Professor JAMES HACKNEY (Northeastern University): It's easy to scapegoat the tort law system and to say, `Well, isn't this yet another indication of personal injury compensation run amuck and, therefore, leaves displaced workers?' Yeah, I think it's usually a lot more complex story.

SOLOMON: Hackney suggests a closer examination of executive salaries and pressure to increase the company's stock price.

Another complicating factor is the stellar reputation Merck had before Vioxx. This is, after all, a company whose slogan is `Medicine is for people, not profits,' and its researchers were celebrated for bringing the world life-saving drugs like penicillin and the measles vaccine. But now Merck could lose some of its best scientists to rival drugmakers. William Hanlon is a research scientist at Merck who now shepherds new drugs through the FDA approval process.

Mr. WILLIAM HANLON (Research Scientist, Merck): I have noticed that there is an increase in executive recruiters calling me. I have no doubt that there will be an increase in companies pursuing Merck scientists. And I think that the current environment is going to make it difficult for Merck to attract other scientists because it's viewed as being an unstable time.

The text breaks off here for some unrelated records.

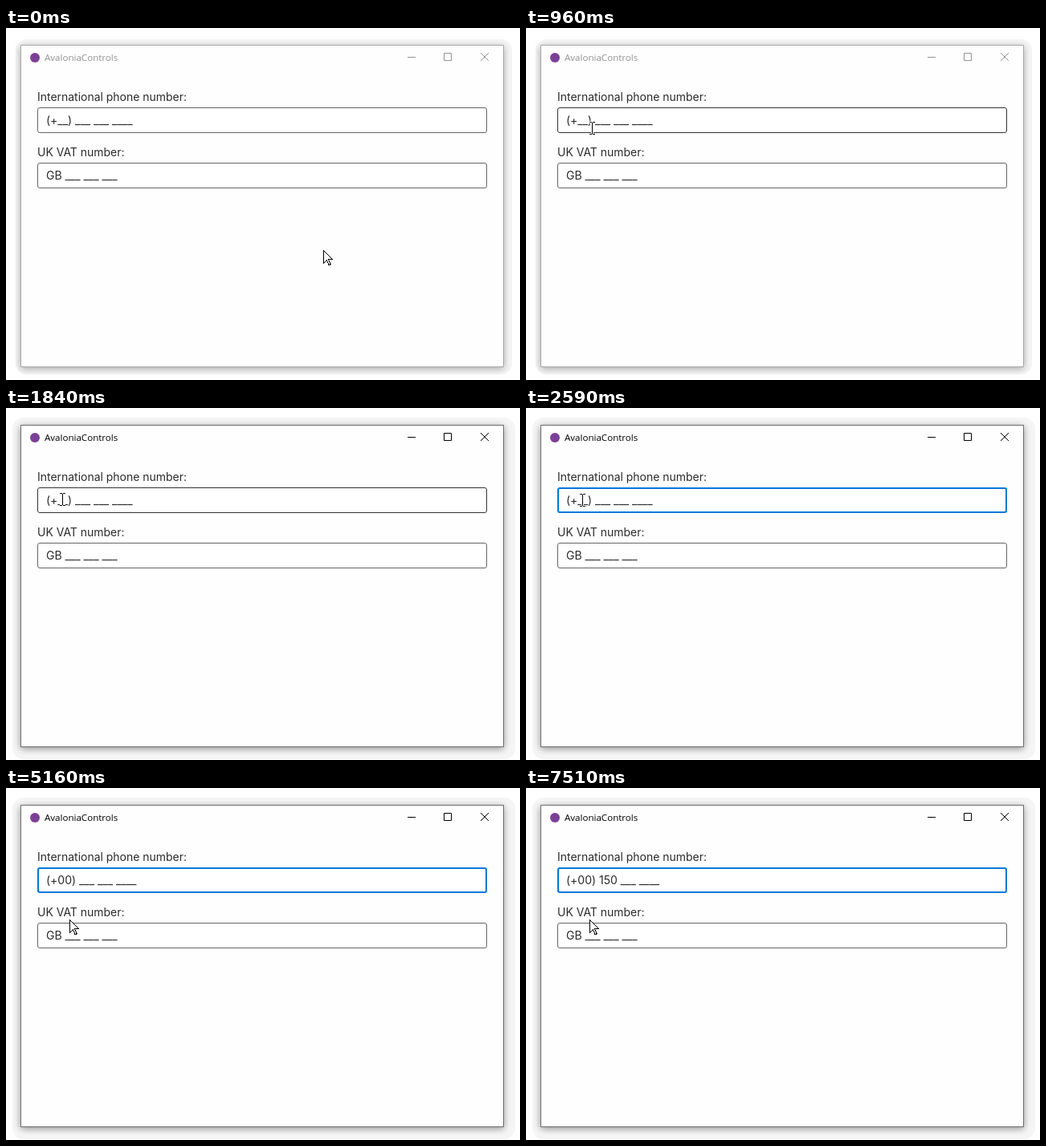
Animation, 640 px wide and 439 px high, one loop 8 s. Source, as an HTML page:

```html
<!DOCTYPE html>
<html lang="en">
<head>
<meta charset="utf-8">
<title>Masked input</title>
<style>
  html, body { margin: 0; width: 100%; height: 100%; overflow: hidden; background: #fff; }
  svg { display: block; }
  text { font: 14px Inter, sans-serif; letter-spacing: -.02px; fill: #2b2b2b; white-space: pre; }
  .title { font: 11.6px "Open Sans", sans-serif; }
  .line { fill: none; }
</style>
</head>
<body>
<svg width="640" height="439" viewBox="0 0 640 439">
  <defs>
    <filter id="blur" x="-10%" y="-10%" width="120%" height="120%">
      <feGaussianBlur stdDeviation="4.5"/>
    </filter>
  </defs>

  <rect id="halo" rx="14" fill="#f5f5f5"/>
  <rect id="shadow" x="18" y="23" width="602" height="402" rx="3" filter="url(#blur)"/>
  <rect id="frame" x="18.5" y="21.5" width="601" height="401" fill="#fefefe"/>

  <circle cx="36" cy="37" r="6" fill="#7b3f98"/>
  <text id="title" class="title" x="48" y="41">AvaloniaControls</text>
  <path id="buttons" class="line" d="M500 36.5h10M545.5 31.5h9v9h-9zM591 31l10 10M601 31l-10 10"/>

  <text x="39" y="91">International phone number:</text>
  <rect id="phoneBox" fill="#fff"/>
  <text id="phone" x="50" y="120"></text>
  <rect id="caret" y="106" width="1" height="17"/>

  <text x="39" y="160">UK VAT number:</text>
  <rect id="vatBox" fill="#fff"/>
  <text x="50" y="189">GB ___ ___ ___</text>

  <path id="arrow" fill="#fff" stroke="#000" shape-rendering="crispEdges"
    d="M.5 .5V16.5L4.5 12.5 7 18.5H8.5L9 17.5 6.5 11.5H11.5Z"/>
  <g id="beam" class="line">
    <path d="M-3 -7.5H4M.5 -7.5V7.5M-3 7.5H4" stroke="#fff" stroke-width="3"/>
    <path d="M-3 -7.5H0M1 -7.5H4M.5 -7V7M-3 7.5H0M1 7.5H4" stroke="#000"/>
  </g>
</svg>
<script>
const LOOP = 8000, STEP = 57.5, MOVE = 440, ACTIVATE = 1840, FOCUS = 1900;
const BLINK = 500, BLINK_START = 1600;
const PHONE_Y = 99, VAT_Y = 168, TEXT_X = 50;
const mask = "(+__) ___ ___ ____", digits = "00150";
const keyTimes = [4210, 4640, 6300, 6450, 7010];

// Pointer waypoints: approach, enter the field, settle, wait, leave
const path = [
  { t: 382, x: 395, y: 277 }, { t: 670, x: 160, y: 207 },
  { t: 957, x: 82, y: 125 }, { t: 1475, x: 70, y: 114 },
  { t: 2560, x: 70, y: 114 }, { t: 2990, x: 79, y: 164 }
];

const $ = id => document.getElementById(id);
const set = (id, attrs) => {
  for (const k in attrs) $(id).setAttribute(k, attrs[k]);
};
const show = (id, on) => set(id, { visibility: on ? "visible" : "hidden" });

// The pointer is sampled at a fixed rate and snaps to whole pixels
function pointer(t) {
  const q = t < MOVE ? 0 : MOVE + Math.floor((t - MOVE) / STEP) * STEP;
  const i = path.findIndex(p => p.t > q);
  if (i === 0) return path[0];
  if (i < 0) return path[path.length - 1];
  const a = path[i - 1], b = path[i], k = (q - a.t) / (b.t - a.t);
  const mix = n => Math.round(a[n] + (b[n] - a[n]) * k);
  return { x: mix("x"), y: mix("y") };
}

function drawBox(id, y, hover, focus) {
  const w = focus ? 2 : 1;
  set(id, {
    x: 39 + w / 2, y: y + w / 2, width: 560 - w, height: 32 - w, rx: 3 - w / 2,
    stroke: focus ? "#0078d7" : hover ? "#333" : "#666", "stroke-width": w
  });
}

function drawWindow(active) {
  const inset = active ? 0 : 4, ink = active ? "#000" : "#929292";
  set("halo", { x: 8 + inset, y: 12 + inset / 2, width: 626 - 2 * inset, height: 426 - 2 * inset });
  set("shadow", { opacity: active ? 0.42 : 0.33 });
  set("frame", { stroke: active ? "#707070" : "#aaa" });
  set("title", { style: `fill:${ink}` });
  set("buttons", { stroke: ink });
}

// Each key press fills the next blank and restarts the caret's blinking
function drawInput(t) {
  const typed = keyTimes.filter(k => k <= t).length;
  let n = 0;
  const value = mask.replace(/_/g, c => n < typed ? digits[n++] : c);
  $("phone").textContent = value;

  const since = t - (typed ? keyTimes[typed - 1] : BLINK_START);
  const width = $("phone").getSubStringLength(0, value.indexOf("_"));
  set("caret", { x: TEXT_X + Math.round(width) });
  show("caret", t >= FOCUS && Math.floor(since / BLINK) % 2 === 0);
}

function render(t) {
  drawWindow(t >= ACTIVATE);

  const { x, y } = pointer(t);
  const over = top => x >= 39 && x < 599 && y >= top && y < top + 32;
  const onPhone = over(PHONE_Y), onVat = over(VAT_Y), beam = onPhone || onVat;
  drawBox("phoneBox", PHONE_Y, onPhone, t >= FOCUS);
  drawBox("vatBox", VAT_Y, onVat, false);
  drawInput(t);

  for (const id of ["arrow", "beam"]) {
    set(id, { transform: `translate(${x} ${y})` });
    show(id, beam === (id === "beam"));
  }
}

const start = performance.now();
function tick() {
  render((performance.now() - start) % LOOP);
  requestAnimationFrame(tick);
}
tick();
</script>
</body>
</html>
```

SOLOMON: Hanlon says he isn't going anywhere. He still believes in the company and that its reputation will eventually be restored. Even people in Danville, Pennsylvania, have some hope. Merck doesn't plan to close the plant for two years, and by then town leaders say they may find another pharmaceutical company willing to buy the facility and retain the jobs it provides. For NPR News, I'm Nancy Solomon. Transcript provided by NPR, Copyright NPR.

Nancy Solomon